Isidor Gunsberg (1854-1930) was born in Hungary but later became a British citizen. His chess career began as remote operator to the chess machine ‘Mephisto’. Confirming himself as one of the chess elite at the time, Gunsberg would challenge World Chess Champion, Wilhelm Steinitz for his title.
Wilhelm Steinitz (1836-1900), needs very little introduction. Born in Austria, but later of American nationality, he was the first undisputed World Chess Champion, from 1886 to 1894 (losing to Emanuel Lasker).
Steinitz vs Gunsberg began on December 9th 1890 at the Manhattan Chess Club. The winner would be the first to win ten games, or with the most wins after twenty games — draws would not be counted. In the case of 9 wins each the match would be considered drawn. Each game would be played in two sessions, 13:30-17:00 and 19:00-22:30.
The match had its trials and tribulations, one of which was Steinitz developing a bad cold. Back in the day, this was no trivial matter (if indeed it is these days) and caused the match to be paused after the fourth game while he recovered.

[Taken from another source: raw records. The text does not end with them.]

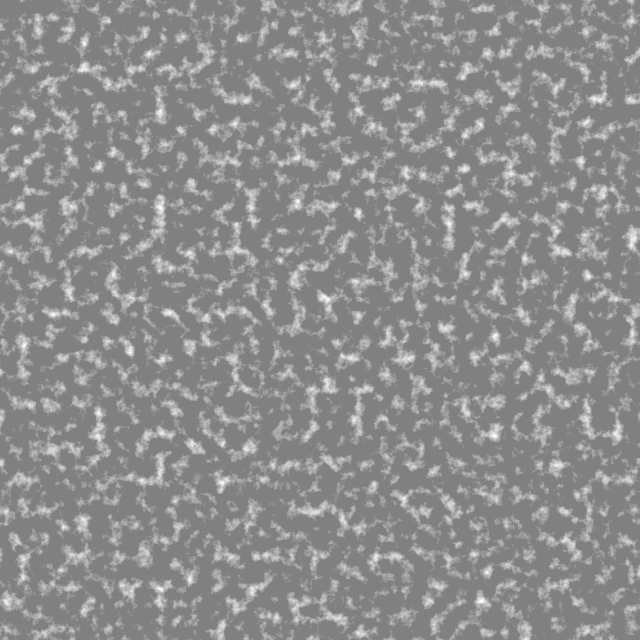
This texture is drawn by a Shadertoy shader. Its source:

```glsl
#define CELLS 42.0       // coarsest noise cells across the canvas height
#define OCTAVES 5
#define GAIN 0.54        // amplitude ratio between octaves
#define LACUNARITY 2.0   // frequency ratio between octaves
#define THRESHOLD 0.018  // noise level where the pale patches begin
#define CONTRAST 0.575
#define BASE_GRAY 0.5

const float TAU = 6.2831853;

// Integer hash of a lattice point, returned in 0..1
float hash(ivec2 cell, int seed) {
    uint h = uint(cell.x) * 1597334677u ^ uint(cell.y) * 3812015801u ^ uint(seed) * 2798796415u;
    h = (h ^ (h >> 16)) * 2146121005u;
    h = (h ^ (h >> 15)) * 2221713035u;
    h ^= h >> 16;
    return float(h >> 8) / 16777216.0;
}

// Ramp along a random unit gradient attached to one lattice corner
float cornerRamp(ivec2 cell, vec2 offset, int seed) {
    float angle = TAU * hash(cell, seed);
    return dot(vec2(cos(angle), sin(angle)), offset);
}

float gradientNoise(vec2 p, int seed) {
    ivec2 cell = ivec2(floor(p));
    vec2 f = fract(p);
    vec2 fade = f * f * f * (f * (f * 6.0 - 15.0) + 10.0);
    float bottom = mix(cornerRamp(cell, f, seed),
                       cornerRamp(cell + ivec2(1, 0), f - vec2(1, 0), seed), fade.x);
    float top = mix(cornerRamp(cell + ivec2(0, 1), f - vec2(0, 1), seed),
                    cornerRamp(cell + ivec2(1, 1), f - vec2(1, 1), seed), fade.x);
    return mix(bottom, top, fade.y);
}

// Sum of octaves; those finer than a pixel fade out
float fractalNoise(vec2 uv, float pixel) {
    float sum = 0.0, amplitude = 1.0, frequency = CELLS;
    for (int i = 0; i < OCTAVES; i++) {
        float visible = 1.0 - smoothstep(1.0, 2.0, frequency * pixel);
        vec2 shift = vec2(0.37, 0.61) * float(i);
        sum += visible * amplitude * gradientNoise(uv * frequency + shift, i + 1);
        amplitude *= GAIN;
        frequency *= LACUNARITY;
    }
    return sum;
}

void mainImage(out vec4 fragColor, in vec2 fragCoord) {
    float pixel = 1.0 / iResolution.y;
    float height = fractalNoise(fragCoord * pixel, pixel);

    // Flat gray floor with cloudy patches rising out of it
    float gray = BASE_GRAY + CONTRAST * max(height - THRESHOLD, 0.0);
    fragColor = vec4(vec3(min(gray, 1.0)), 1.0);
}
```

Openings played their part also, with Steinitz vowing to keep playing the Queen’s Gambit until he won with it (which he did in game 7, after 2 draws and a loss) and him challenging Gunsberg to a theoretical debate in the Evans Gambit. This was accepted, with the opening cropping up four times in the latter stages, Gunsberg scoring 2.5 with it to Steinitz’s 1.5.
This would not change the outcome of the match, however, with Steinitz retaining his title 6-4.

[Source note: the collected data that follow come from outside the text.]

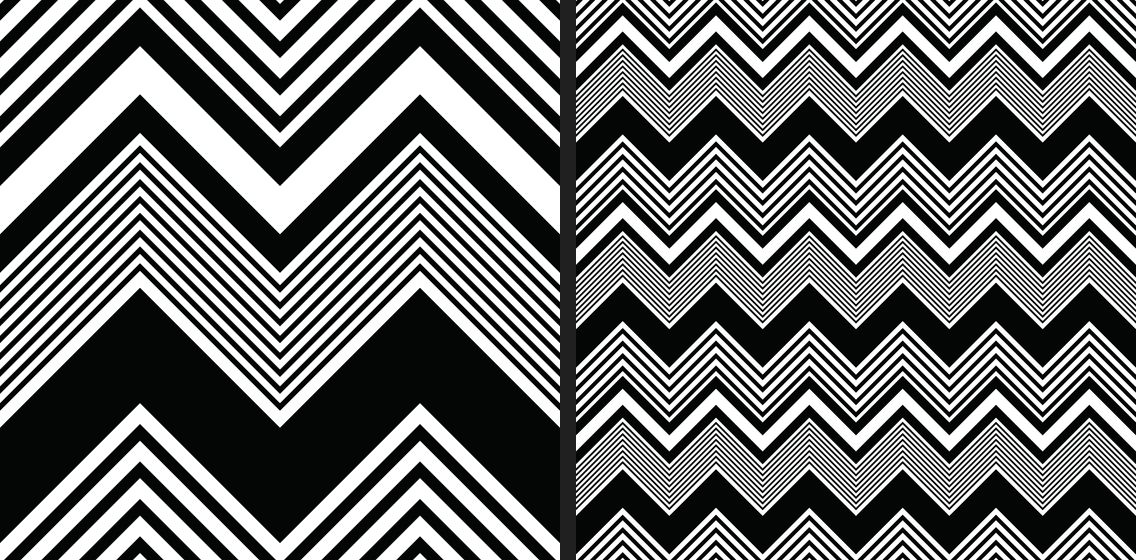
Left: one tile. Right: repeated 3 by 3.
Give the GLSL for this pattern, as a WebGL 1 fragment shader.

```glsl
precision highp float;

// Black and white chevrons: two zigzag periods across, one stripe sequence down.
// Height is sheared by a triangle wave, then bands are laid along that wrapped
// depth, so every edge of the tile continues on the opposite one.

uniform vec2 u_resolution;

const vec3 INK = vec3(0.017, 0.023, 0.020);
const vec3 PAPER = vec3(1.0);
const float ZIGZAGS = 2.0;
const float RISE = 0.25;      // height from valley to peak
const int MAX_STRIPES = 8;

// Triangle wave: 0 at the peaks, 1 in the valleys.
float zigzag(float x) {
  return abs(2.0 * fract(x) - 1.0);
}

// Coverage of one band on a depth axis that wraps at 1.
float band(float depth, float start, float width, float soft) {
  float center = start + 0.5 * width;
  float d = abs(fract(depth - center + 0.5) - 0.5);
  return clamp((0.5 * width - d) / soft + 0.5, 0.0, 1.0);
}

// Coverage of several equal bands, one every period.
float stripes(float depth, float start, float width, float period, int count, float soft) {
  float cover = 0.0;
  for (int i = 0; i < MAX_STRIPES; i++) {
    if (i >= count) break;
    cover += band(depth, start + float(i) * period, width, soft);
  }
  return min(cover, 1.0);
}

void main() {
  vec2 uv = gl_FragCoord.xy / u_resolution;

  // Depth runs downwards from the peak line; its gradient has length sqrt(2).
  float depth = 1.0 - uv.y - RISE * zigzag(uv.x * ZIGZAGS);
  float soft = 1.414 / min(u_resolution.x, u_resolution.y);

  // Single bold band.
  float paper = band(depth, 0.0823, 0.0862, soft);

  // Broad block cut by eight fine ink lines.
  float block = band(depth, 0.2372, 0.2765, soft);
  float lines = stripes(depth, 0.2594, 0.0133, 0.0301, 8, soft);
  paper += block * (1.0 - lines);

  // Four medium stripes, then a slimmer one that crosses the wrap.
  paper += stripes(depth, 0.7200, 0.0371, 0.0669, 4, soft);
  paper += band(depth, 0.9874, 0.0259, soft);

  gl_FragColor = vec4(mix(INK, PAPER, min(paper, 1.0)), 1.0);
}
```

The game we’re going to take a look at, is the 16th game, in which Gunsberg (as White) scores a rather quick point against the defending champion. Notable of the game, in addition to Steinitz losing in 21 moves, is that he appears to insinuate that his opponent bluffed him …
“Gunsberg touched the square at h4 with his knight, and then retracted the move, and after taking some time to consider and shaking his head as if he had made a mistake, finally adopted the move. Thereupon I took the pawn, and on seeing my opponent’s reply, 21.Ne4, resigned. Then I taxed my opponent on the manner in which he had made his twentieth move, which was calculated to mislead, and I reminded him that in his match with Chigorin he had in a similar case brought a charge against the Russian master. Gunsberg apologized, and gave his word of honor that he had not done it wilfully.” — Wilhelm Steinitz (on his opponent’s 20.Nh4).
In the event that Gunsberg had deliberately bluffed his way to the win with body-language, it is a matter of opinion as to whether Steinitz had any right to object at him or not. What is clear is that Steinitz’s understanding of the position was not what it should have been, especially when taking his Queen in to the lion’s den.